Oh dear, there's been more riots in London. My views on the protests haven't changed, and the quote from my previous post still stands. This time round the police came out in force, leading to this gem of a comment that the BBC quoted:
From twitter: Why don't they stop sending a ridiculous amount of police out for small scale protests instead of cutting education spending?
Well, the last protest was "small scale" and look what happened there.
Anyway, while all this was going on Nick Clegg did make a good point: "Examine our proposals before taking to the streets. Listen and look before you march and shout." And indeed there are some significant points in the proposals:
Point 1: you do not pay any tuition fees up front.
Point 2: you do not have to start repaying fees until you earn more than £21k (and then it's 9% of what you earn above the threshold).
Point 3: your student loan is written off (without, I believe, affecting your credit rating) 30 years after graduating.
I do wonder just how much of the loan the average person will pay back. Hmm... let's assume an annual loan of £10k, this works out as £3k or so cost of living and £6k or so fees. Interest rates will be 0% for people on incomes of £21k, rising to 3 points above inflation for people on incomes of £41k. Let's assume a linear increase and 2% inflation, so at £31k you pay 2.5% interest.
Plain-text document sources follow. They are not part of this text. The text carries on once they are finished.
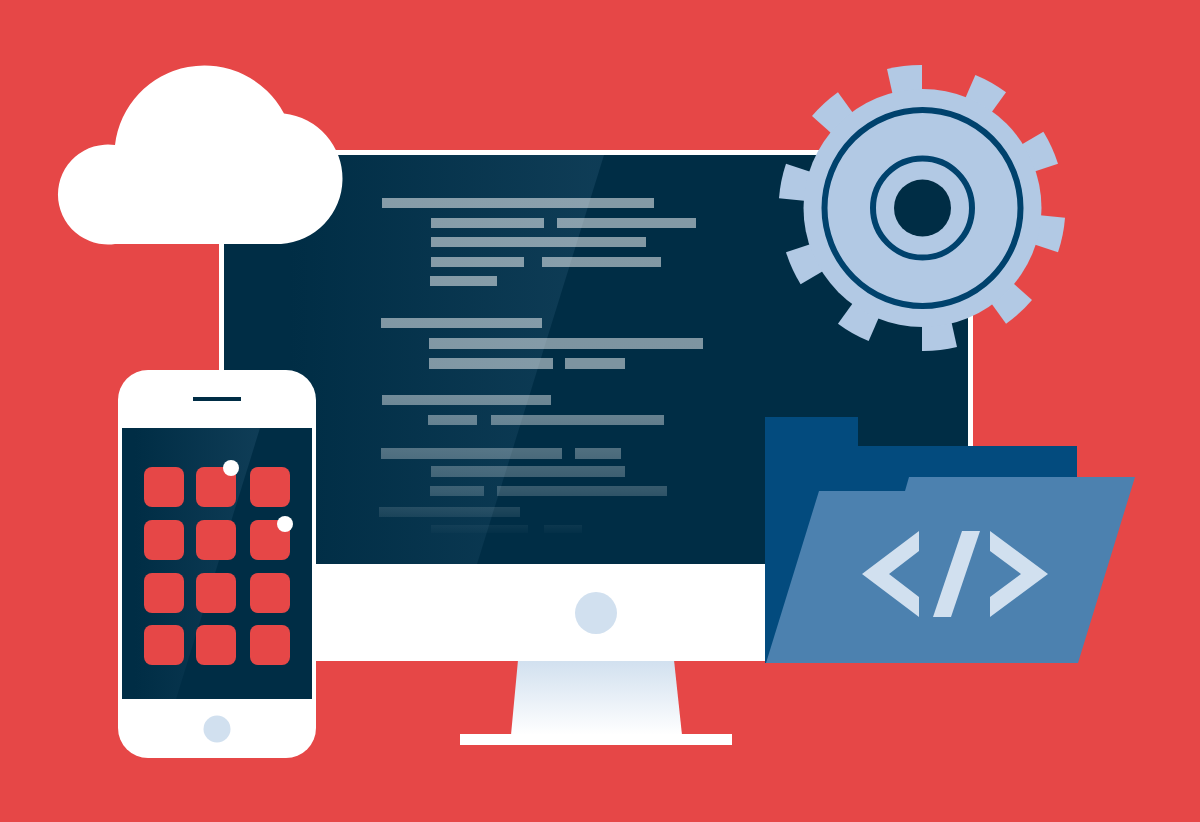
<!DOCTYPE html>
<html lang="en">
<head>
<meta charset="utf-8">
<title>App and web development</title>
<style>
:root {
  --red: #e64747;
  --white: #ffffff;
  --navy: #002d45;
  --gloss: #12405a;
  --gear: #b2c9e4;
  --ring: #00426d;
  --pale: #d1e0ef;
  --folder-back: #034b7e;
  --folder-front: #4c81af;
}
html, body { margin: 0; height: 100%; overflow: hidden; background: var(--red); }
svg { display: block; width: 1200px; height: 822px; }
.background, .app { fill: var(--red); }
.white { fill: var(--white); }
.screen { fill: var(--navy); }
.pale { fill: var(--pale); }
.gear { fill: var(--gear); }
.gear-ring { fill: none; stroke: var(--ring); stroke-width: 6; }
.folder-back { fill: var(--folder-back); }
.folder-front { fill: var(--folder-front); }
.gloss-start { stop-color: var(--gloss); stop-opacity: 0; }
.gloss-end { stop-color: var(--gloss); stop-opacity: .8; }
.stand-top { stop-color: var(--pale); }
.stand-bottom { stop-color: var(--white); }
</style>
</head>
<body>
<svg viewBox="0 0 1200 822" role="img" aria-label="Computer, smartphone, cloud, gear and code folder">
  <defs>
    <linearGradient id="screen-gloss" gradientUnits="userSpaceOnUse" x1="290" y1="0" x2="590" y2="0">
      <stop class="gloss-start" offset="0"/>
      <stop class="gloss-end" offset="1"/>
    </linearGradient>
    <linearGradient id="phone-gloss" gradientUnits="userSpaceOnUse" x1="135" y1="0" x2="255" y2="0">
      <stop class="gloss-start" offset="0"/>
      <stop class="gloss-end" offset="1"/>
    </linearGradient>
    <linearGradient id="stand-shade" x1="0" y1="0" x2="0" y2="1">
      <stop class="stand-top" offset="0"/>
      <stop class="stand-bottom" offset="1"/>
    </linearGradient>
    <linearGradient id="code-fade" gradientUnits="userSpaceOnUse" x1="0" y1="197" x2="0" y2="536">
      <stop offset="0" stop-color="#fff" stop-opacity=".52"/>
      <stop offset=".5" stop-color="#fff" stop-opacity=".49"/>
      <stop offset=".66" stop-color="#fff" stop-opacity=".39"/>
      <stop offset=".87" stop-color="#fff" stop-opacity=".2"/>
      <stop offset=".94" stop-color="#fff" stop-opacity=".09"/>
      <stop offset="1" stop-color="#fff" stop-opacity="0"/>
    </linearGradient>
    <path id="tooth" d="M922 65A143 143 0 0 0 887 69L893 96H922Z"/>
    <rect id="app-icon" width="40" height="40" rx="8"/>
    <g id="app-row">
      <use href="#app-icon" x="144"/>
      <use href="#app-icon" x="196"/>
      <use href="#app-icon" x="250"/>
    </g>
  </defs>

  <rect class="background" width="1200" height="822"/>

  <g id="computer">
    <polygon fill="url(#stand-shade)" points="518,660 674,660 682,735 511,735"/>
    <rect class="white" x="460" y="734" width="272" height="11"/>
    <rect class="white" x="219" y="150" width="754" height="511"/>
    <rect class="screen" x="224" y="155" width="744" height="409"/>
    <polygon fill="url(#screen-gloss)" points="224,155 604,155 477,564 224,564"/>
    <circle class="pale" cx="596" cy="613" r="21"/>
    <g id="code-lines" fill="url(#code-fade)">
      <rect x="382" y="198" width="272" height="10"/>
      <rect x="431" y="218" width="113" height="10"/>
      <rect x="557" y="218" width="139" height="10"/>
      <rect x="431" y="237" width="215" height="10"/>
      <rect x="431" y="257" width="93" height="10"/>
      <rect x="542" y="257" width="119" height="10"/>
      <rect x="430" y="276" width="67" height="10"/>
      <rect x="381" y="318" width="161" height="10"/>
      <rect x="429" y="338" width="274" height="11"/>
      <rect x="429" y="358" width="124" height="11"/>
      <rect x="565" y="358" width="60" height="11"/>
      <rect x="382" y="395" width="169" height="10"/>
      <rect x="428" y="415" width="49" height="10"/>
      <rect x="491" y="415" width="173" height="10"/>
      <rect x="381" y="448" width="181" height="11"/>
      <rect x="575" y="448" width="46" height="11"/>
      <rect x="431" y="466" width="194" height="11"/>
      <rect x="430" y="486" width="54" height="10"/>
      <rect x="497" y="486" width="170" height="10"/>
      <rect x="379" y="507" width="141" height="10"/>
      <rect x="431" y="525" width="97" height="8"/>
      <rect x="544" y="525" width="38" height="8"/>
    </g>
  </g>

  <path id="cloud" class="white" d="M115 244A50 50 0 1 1 115 145A90 90 0 0 1 284 113.500A65.500 65.500 0 0 1 281 244Z"/>

  <g id="gear">
    <g class="gear">
      <use href="#tooth"/>
      <use href="#tooth" transform="rotate(36 922 208)"/>
      <use href="#tooth" transform="rotate(72 922 208)"/>
      <use href="#tooth" transform="rotate(108 922 208)"/>
      <use href="#tooth" transform="rotate(144 922 208)"/>
      <use href="#tooth" transform="rotate(180 922 208)"/>
      <use href="#tooth" transform="rotate(216 922 208)"/>
      <use href="#tooth" transform="rotate(252 922 208)"/>
      <use href="#tooth" transform="rotate(288 922 208)"/>
      <use href="#tooth" transform="rotate(324 922 208)"/>
      <circle cx="922.500" cy="208" r="119"/>
    </g>
    <circle class="gear-ring" cx="922.500" cy="208" r="98"/>
    <circle class="gear-ring" cx="922.500" cy="208" r="49.500"/>
    <circle class="screen" cx="922.500" cy="208" r="28.500"/>
  </g>

  <g id="folder">
    <polygon class="folder-back" points="765,417 858,417 858,446 1077,446 1077,663 765,663"/>
    <polygon class="folder-front" points="819,491 905,491 909,477 1135,477 1078,663 766,663"/>
    <g id="code-symbol" class="pale">
      <polygon points="919,531 919,551 889,574 919,597 919,617 862,574"/>
      <polygon points="962,531 980,531 951,617 933,617"/>
      <polygon points="990,531 1048,574 990,617 990,597 1021,574 990,551"/>
    </g>
  </g>

  <g id="phone">
    <rect class="white" x="118" y="370" width="198" height="388" rx="30"/>
    <rect class="screen" x="193" y="397" width="48" height="4"/>
    <rect class="screen" x="122" y="428" width="190" height="271"/>
    <polygon fill="url(#phone-gloss)" points="122,428 260,428 176,699 122,699"/>
    <g class="app">
      <use href="#app-row" y="467"/>
      <use href="#app-row" y="520"/>
      <use href="#app-row" y="573"/>
      <use href="#app-row" y="625"/>
    </g>
    <circle class="white" cx="231" cy="468" r="8"/>
    <circle class="white" cx="285" cy="524" r="8"/>
    <circle class="pale" cx="217" cy="729" r="13.500"/>
  </g>
</svg>
</body>
</html>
So, after your three years of university you'll end up with a £30k loan (£10k × 3 years at 0% interest). This is actually slightly better than the current system, in that currently you do pay interest (pegged at inflation) from day 1, although your loan before interest under the old system would only be £18k or so.
Let's say you go into work bang on the £21k threshold, and each year at work you get a 3% rise. That's probably a highly unrealistic scenario, but it'll do for some rough numbers. I vaguely remember there being nice equations to do with applying interest, but I can't remember what they were so I'm going to do this the old fashioned way with mad Excel skillz.
That's... not what I expected. The politicians weren't lying when they said that most people won't repay the full amount. Or were they? Just how much do you pay over the 30 year period?
I'll leave working that out as an exercise for the reader, though I'll give you a hint: they're still lying.